“Open RTB does not work as people would hope it does,” says Savitch-Lee. “People think the IAB document standardises all the different ways that companies submit a bid request, but in reality, the IAB document is just a guidance note, so we work with individual partners who give us their protocol document and then we develop that into one that can be traded at scale. BidSwitch was created a few quarters after the onset of Open RTB protocol and what we do for our DSP clients is massively varied and tailored to their needs, whilst remaining a standardised product that DSPs can pick and choose what they need.

“Examples include a retargeting company that has built its business on requesting to join real-time auctions when their user is recognised by a pixel that does not exist on mobile, with the exception of the mobile web on Android, so they might use us to access mobile app traffic and iOS devices in order to find more mobile users, without changing their multiple desktop legacy integrations with Supply platforms. Another example are multiple US companies wanting to move into Europe. If they have 10 partners, they would have to set themselves up with each of those, and that could take three months. With BidSwitch, you can plug in one endpoint and turn on all 10 partners simultaneously.”

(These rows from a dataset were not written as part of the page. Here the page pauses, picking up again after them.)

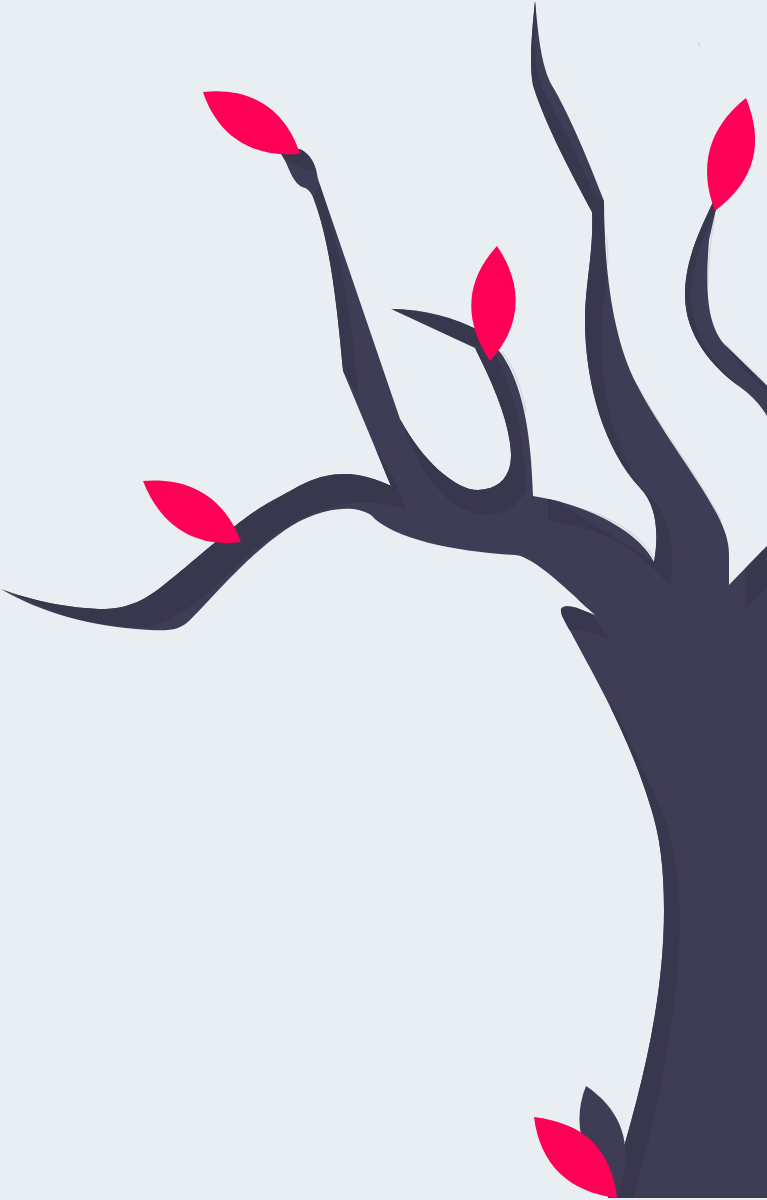
<!DOCTYPE html>
<html lang="en">
<head>
<meta charset="utf-8">
<title>Tree with red leaves</title>
<style>
  :root {
    --sky: #e8eef2;
    --bark: #3f3d56;
    --bark-shade: #39374d;
    --leaf: #ff0057;
    --edge: #d5dae0;
  }
  html, body { margin: 0; background: var(--sky); overflow: hidden; }
  .tree-art { display: block; width: 767px; height: 1200px; }
  .sky { fill: var(--sky); }
  .bark { fill: var(--bark); }
  .shade { fill: var(--bark-shade); }
  .leaves { fill: var(--leaf); }
  .edge { fill: none; stroke: var(--edge); stroke-width: 1.5; }
</style>
</head>
<body>
<svg class="tree-art" viewBox="0 0 767 1200" role="img" aria-label="Bare dark tree with a few red leaves">
  <defs>
    <path id="tree-shape" d="M767 1198H608L611 1190C642 1090 664 1000 664 910C664 868 660 835 650 805C630 740 602 690 575 640C566 623 560 615 561 609C563 605 570 606 577 608L595 615C575 597 545 567 525 558Q520 555 515 555C460 552 393 540 371 515C350 501 310 512 285 530C245 558 215 595 190 620C180 630 170 631 150 630C90 627 40 612 1 589C30 600 70 609 105 609C130 608 145 600 165 584C195 561 240 518 270 502C300 486 315 474 345 474C362 474 378 480 391 486L343 371C337 305 330 240 313 197Q309 188 302 187C291 181 289 165 281 154L300 149C312 155 316 166 318 179L400 419C422 460 455 490 478 490C500 489 511 476 511 455C510 422 493 384 475 348L391 309C425 309 455 318 478 330L500 352C522 382 531 430 533 496C585 504 638 530 654 562C659 535 657 505 640 488C605 450 585 385 585 320C585 285 594 250 592 212C575 180 545 125 533 85C529 65 532 30 535 1C538 30 540 60 550 82C570 115 590 165 604 201C604 270 613 340 637 385C660 430 700 480 720 520C727 535 729 545 729 555V585L767 546Z"/>
    <path id="right-branch" d="M713 202C700 230 685 260 685 295C685 335 712 367 740 387Q757 399 767 416V386L725 345C707 325 705 290 709 240L716 209Z"/>
    <clipPath id="tree-clip"><use href="#tree-shape"/></clipPath>
    <clipPath id="right-branch-clip"><use href="#right-branch"/></clipPath>
  </defs>

  <rect class="sky" width="767" height="1200"/>

  <g class="edge">
    <path d="M606 236Q609 250 607 265"/>
    <path d="M637 385C660 428 701 480 721 520"/>
    <path d="M502 352C516 370 522 390 526 412"/>
    <path d="M575 507C610 516 640 534 654 558"/>
    <path d="M715 215Q708 250 708 285M725 344L767 385"/>
    <path d="M698 42L700 47"/>
  </g>

  <use class="bark" href="#tree-shape"/>
  <g class="shade" clip-path="url(#tree-clip)">
    <path id="trunk-shade" d="M600 1200H632C660 1110 680 1000 680 915C679 865 671 830 655 795L610 700L640 900Z"/>
    <path id="stump-shade" d="M555 600H582Q596 622 609 639Q590 630 566 630Z"/>
    <path id="low-branch-shade" d="M0 585C60 622 110 628 150 627C185 617 215 587 243 560C290 517 345 489 405 509L385 465H250L120 590Z"/>
    <path id="left-branch-shade" d="M275 145H320V172Q300 170 280 157ZM313 197L320 185C338 240 352 310 358 395L343 371Z"/>
    <path id="left-fork-shade" d="M376 450Q395 475 406 510L385 490Z"/>
    <path id="loop-shade" d="M385 305L470 345L492 348C514 388 524 430 526 490C517 510 499 516 480 514C445 509 422 475 400 419L478 490L511 455L475 348L500 350V330Z"/>
    <path id="shoulder-shade" d="M548 495V521C590 526 632 541 670 586C676 550 672 510 640 488L654 562Z"/>
    <path id="top-branch-shade" d="M530 0H537C534 35 533 66 542 87C558 120 583 165 594 195L604 201L606 285C596 335 602 400 618 440Q627 465 640 488L580 420V200L528 85Z"/>
    <path id="right-fork-shade" d="M745 560V608Q757 598 767 587V540Z"/>
  </g>

  <use class="bark" href="#right-branch"/>
  <g class="shade" clip-path="url(#right-branch-clip)">
    <path d="M710 200L717 209C700 245 687 275 692 310C699 348 722 370 740 387L680 350V250Z"/>
    <path d="M725 345Q742 372 767 390V380Z"/>
  </g>

  <path class="bark" id="dark-leaf" d="M586 1086C608 1101 622 1120 625 1146Q627 1175 617 1198C590 1173 568 1130 586 1086Z"/>
  <g class="leaves">
    <path d="M203 92C250 87 285 108 300 154C253 158 218 137 203 92Z"/>
    <path d="M143 481C188 477 224 496 241 542C194 548 160 525 143 481Z"/>
    <path d="M497 246C523 284 523 325 490 361C463 320 465 281 497 246Z"/>
    <path d="M746 98C764 142 756 180 715 211C698 167 708 128 746 98Z"/>
    <path d="M534 1117C583 1123 611 1148 617 1198C569 1192 540 1165 534 1117Z"/>
  </g>
</svg>
</body>
</html>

With programmatic adoption growing, BidSwitch’s ecosystem position offers some interesting insights. Adoption of Deal ID has grown to 40+ suppliers and accounts for more than 11 per cent of total spend globally, proving that while efficiency can be gained, the desire for deals and transparency is very strong from publishers and agencies. Mobile-specific application traffic now makes up more than 30 per cent of available inventory from BidSwitch suppliers, with in-app video the fast growing segment. It accounted for 9 per cent of available application traffic in November 2015 yet surpassed 20 per cent of the same by July 2016.

With users adopting mobile devices quickly and incoming bid requests from mobile devices overtaking PCs in November 2015, the industry has been expected to consolidate. However, this has not been the case, despite 74 per cent of all respondents in an Exchange Wire research report saying that there are too many programmatic advertising technology companies and 88 per cent of respondents preferring to work with less technology partners if it did not impact performance or revenues.

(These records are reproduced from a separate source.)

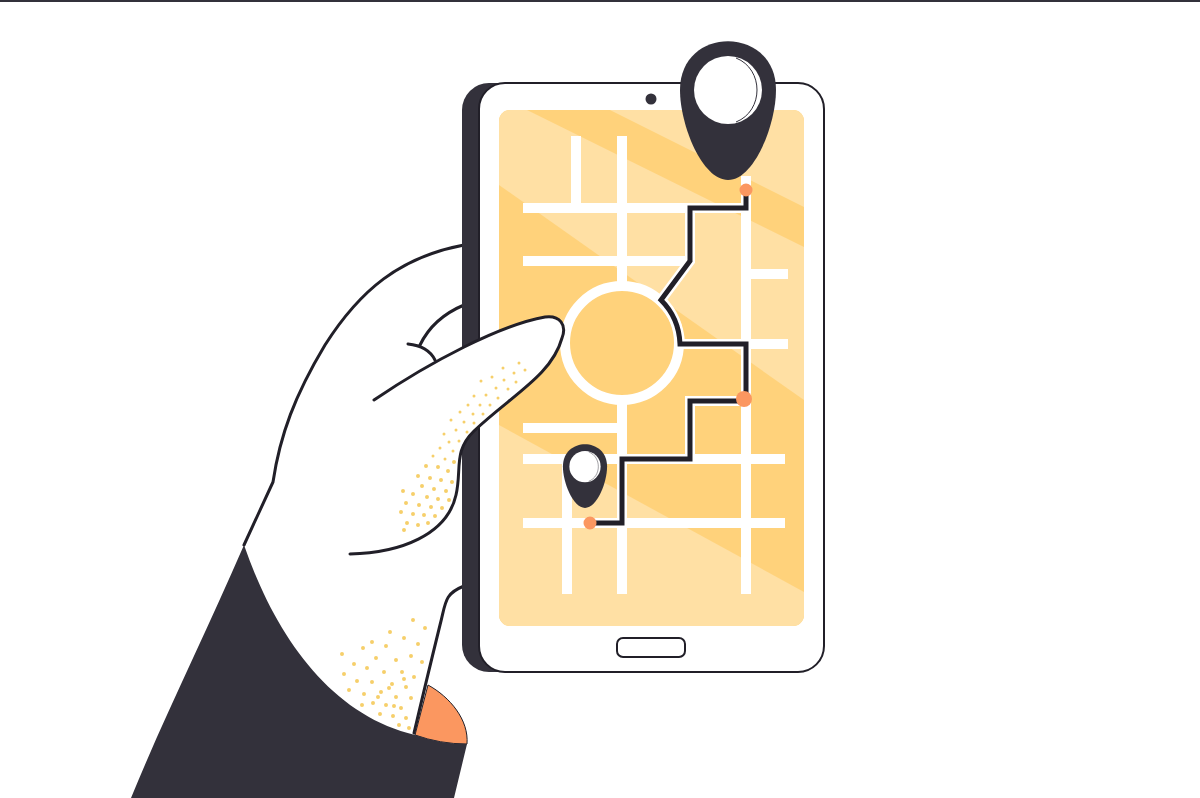
<!DOCTYPE html>
<html lang="en">
<head>
<meta charset="utf-8">
<title>Hand holding a phone with a route map</title>
<style>
:root {
  --paper: #ffffff;
  --ink: #33313b;
  --line: #211f28;
  --map: #ffd27b;
  --map-light: #ffe0a4;
  --accent: #fb9760;
  --grain: #f6cf6a;
}
html, body { margin: 0; overflow: hidden; background: var(--paper); }
svg { display: block; width: 1200px; height: 798px; }
.outline { fill: none; stroke: var(--line); stroke-width: 3; stroke-linecap: round; stroke-linejoin: round; }
.skin { fill: var(--paper); }
.dark { fill: var(--ink); }
.glare { fill: var(--map-light); }
.roads { fill: none; stroke: var(--paper); stroke-width: 10; }
.route-halo { fill: none; stroke: var(--paper); stroke-width: 10; }
.route { fill: none; stroke: var(--line); stroke-width: 5; }
.stop { fill: var(--accent); }
.grain { fill: none; stroke: var(--grain); stroke-width: 4; stroke-linecap: round; }
.grain.fine { stroke-width: 3; }
</style>
</head>
<body>
<svg viewBox="0 0 1200 798" role="img" aria-label="Hand holding a phone that shows a route on a city map">
  <defs>
    <clipPath id="screen-shape"><rect x="499" y="110" width="305" height="516" rx="11"/></clipPath>
    <path id="route-path" d="M746 190V208H690V261L661 300Q679 318 680 344H746V401H690V459H622V523H590"/>
    <g id="pin">
      <path class="dark" d="M-48 -90C-48 -155 48 -155 48 -90C48 -55 26 0 0 0C-26 0 -48 -55 -48 -90Z"/>
      <circle cx="0" cy="-90" r="34" fill="var(--paper)"/>
      <path d="M8 -122C36 -111 36 -69 8 -58" fill="none" stroke="var(--ink)" stroke-width="1"/>
    </g>
  </defs>

  <rect width="1200" height="798" fill="var(--paper)"/>
  <rect class="dark" width="1200" height="2"/>

  <g id="palm">
    <path class="skin" d="M462 245C400 257 360 290 325 345C295 395 280 435 273 482L244 545L300 700L414 733L440 625C446 603 445 594 462 587Z"/>
    <path class="outline" d="M464 245C400 257 360 290 325 345C295 395 280 435 273 482L244 545"/>
    <path class="outline" d="M464 586C444 594 446 602 440 625Q426 682 414 733"/>
    <path class="outline" d="M464 305Q433 318 420 345M408 344Q428 346 435 360"/>
  </g>

  <g id="wrist-grain">
    <path class="grain" d="M413 620h0M425 628h0M390 632h0M404 638h0M372 642h0M386 646h0M418 644h0M363 648h0M342 654h0M376 658h0M396 660h0M411 656h0M422 662h0M354 664h0M367 668h0M384 672h0M402 672h0M344 674h0M414 677h0M357 681h0M372 682h0M392 684h0M406 687h0M349 690h0M364 694h0M381 692h0M396 697h0M411 698h0M373 703h0M386 705h0M401 708h0M362 705h0M380 714h0M393 716h0M406 718h0M399 725h0M409 728h0M389 688h0M378 697h0M394 706h0M404 679h0"/>
  </g>

  <g id="sleeve">
    <path fill="var(--accent)" stroke="var(--line)" stroke-width="1" d="M428 685C450 697 469 720 467 744Q440 744 415 735Z"/>
    <path class="dark" d="M244 545C275 635 330 715 415 735Q440 744 467 744L454 798H131C165 715 205 635 244 545Z"/>
  </g>

  <g id="phone">
    <rect x="462" y="83" width="100" height="589" rx="27" class="dark"/>
    <rect x="479" y="83" width="345" height="589" rx="26" fill="var(--paper)" stroke="var(--line)" stroke-width="2"/>
    <circle cx="651" cy="99" r="5.5" class="dark"/>
    <rect x="617" y="638" width="68" height="19" rx="6" fill="var(--paper)" stroke="var(--line)" stroke-width="2"/>
  </g>

  <g id="map" clip-path="url(#screen-shape)">
    <rect x="499" y="110" width="305" height="516" fill="var(--map)"/>
    <polygon class="glare" points="499,110 527,110 804,247 804,400 499,185"/>
    <polygon class="glare" points="610,110 804,110 804,207"/>
    <polygon class="glare" points="499,425 804,592 804,626 499,626"/>
    <circle cx="622" cy="343" r="56" fill="var(--map)"/>
    <g class="roads">
      <path d="M576 136V208M622 136V287M622 399V594M746 176V594M567 459V594"/>
      <path d="M523 208H690M523 261H690M746 274H788M746 344H788M523 428H622M523 459H785M523 523H785"/>
      <circle cx="622" cy="343" r="57"/>
    </g>
    <use href="#route-path" class="route-halo"/>
    <use href="#route-path" class="route"/>
    <circle class="stop" cx="746" cy="190" r="6.5"/>
    <circle class="stop" cx="744" cy="399" r="8"/>
    <circle class="stop" cx="590" cy="523" r="6.5"/>
  </g>

  <g id="pins">
    <use href="#pin" transform="translate(728 180)"/>
    <use href="#pin" transform="translate(585 508) scale(.46)"/>
  </g>

  <g id="thumb">
    <path class="skin" d="M374 400C430 362 500 325 545 317C560 315 567 325 562 338C552 375 512 395 474 431C453 451 462 470 456 495C447 535 400 553 350 554Z"/>
    <path class="grain fine" d="M519 363h0M503 368h0M514 373h0M525 370h0M492 377h0M504 380h0M516 382h0M481 381h0M496 388h0M508 389h0M486 395h0M498 398h0M474 396h0M468 405h0M480 405h0M490 405h0M460 412h0M473 414h0M483 414h0M464 422h0M474 423h0M451 420h0M456 430h0M467 432h0M444 434h0M449 442h0M459 441h0M440 448h0M453 451h0M433 456h0M445 459h0"/>
    <path class="grain" d="M454 462h0M426 466h0M438 467h0M448 471h0M418 476h0M430 478h0M441 480h0M452 482h0M422 486h0M434 489h0M446 491h0M403 491h0M413 494h0M427 497h0M438 499h0M449 500h0M406 503h0M419 505h0M431 507h0M442 508h0M401 512h0M413 514h0M424 515h0M435 516h0M407 523h0M418 525h0M428 523h0M404 530h0"/>
    <path class="outline" d="M374 400C430 362 500 325 545 317C560 315 567 325 562 338C552 375 512 395 474 431C453 451 462 470 456 495C447 535 400 553 350 554"/>
  </g>
</svg>
</body>
</html>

Native, audio, TV and digital out-of-home, not to mention developments in emerging regions of the world, ensure a constant procession of new entrants to BidSwitch’s development queue. New Supply and Demand platforms keep emerging for mobile users. “To some degree I am surprised at the volume of new companies and new ideas in real-time ad tech. It is not cheap to be an excellent DSP or SSP, but if we can save our clients some time and cost, I am sure the consumer, publisher and advertiser will be content to provide and use free, ad-funded services, without even knowing we exist.”

This sponsored article first appeared in the June 2016 print edition of Mobile Marketing. You can read the whole issue here.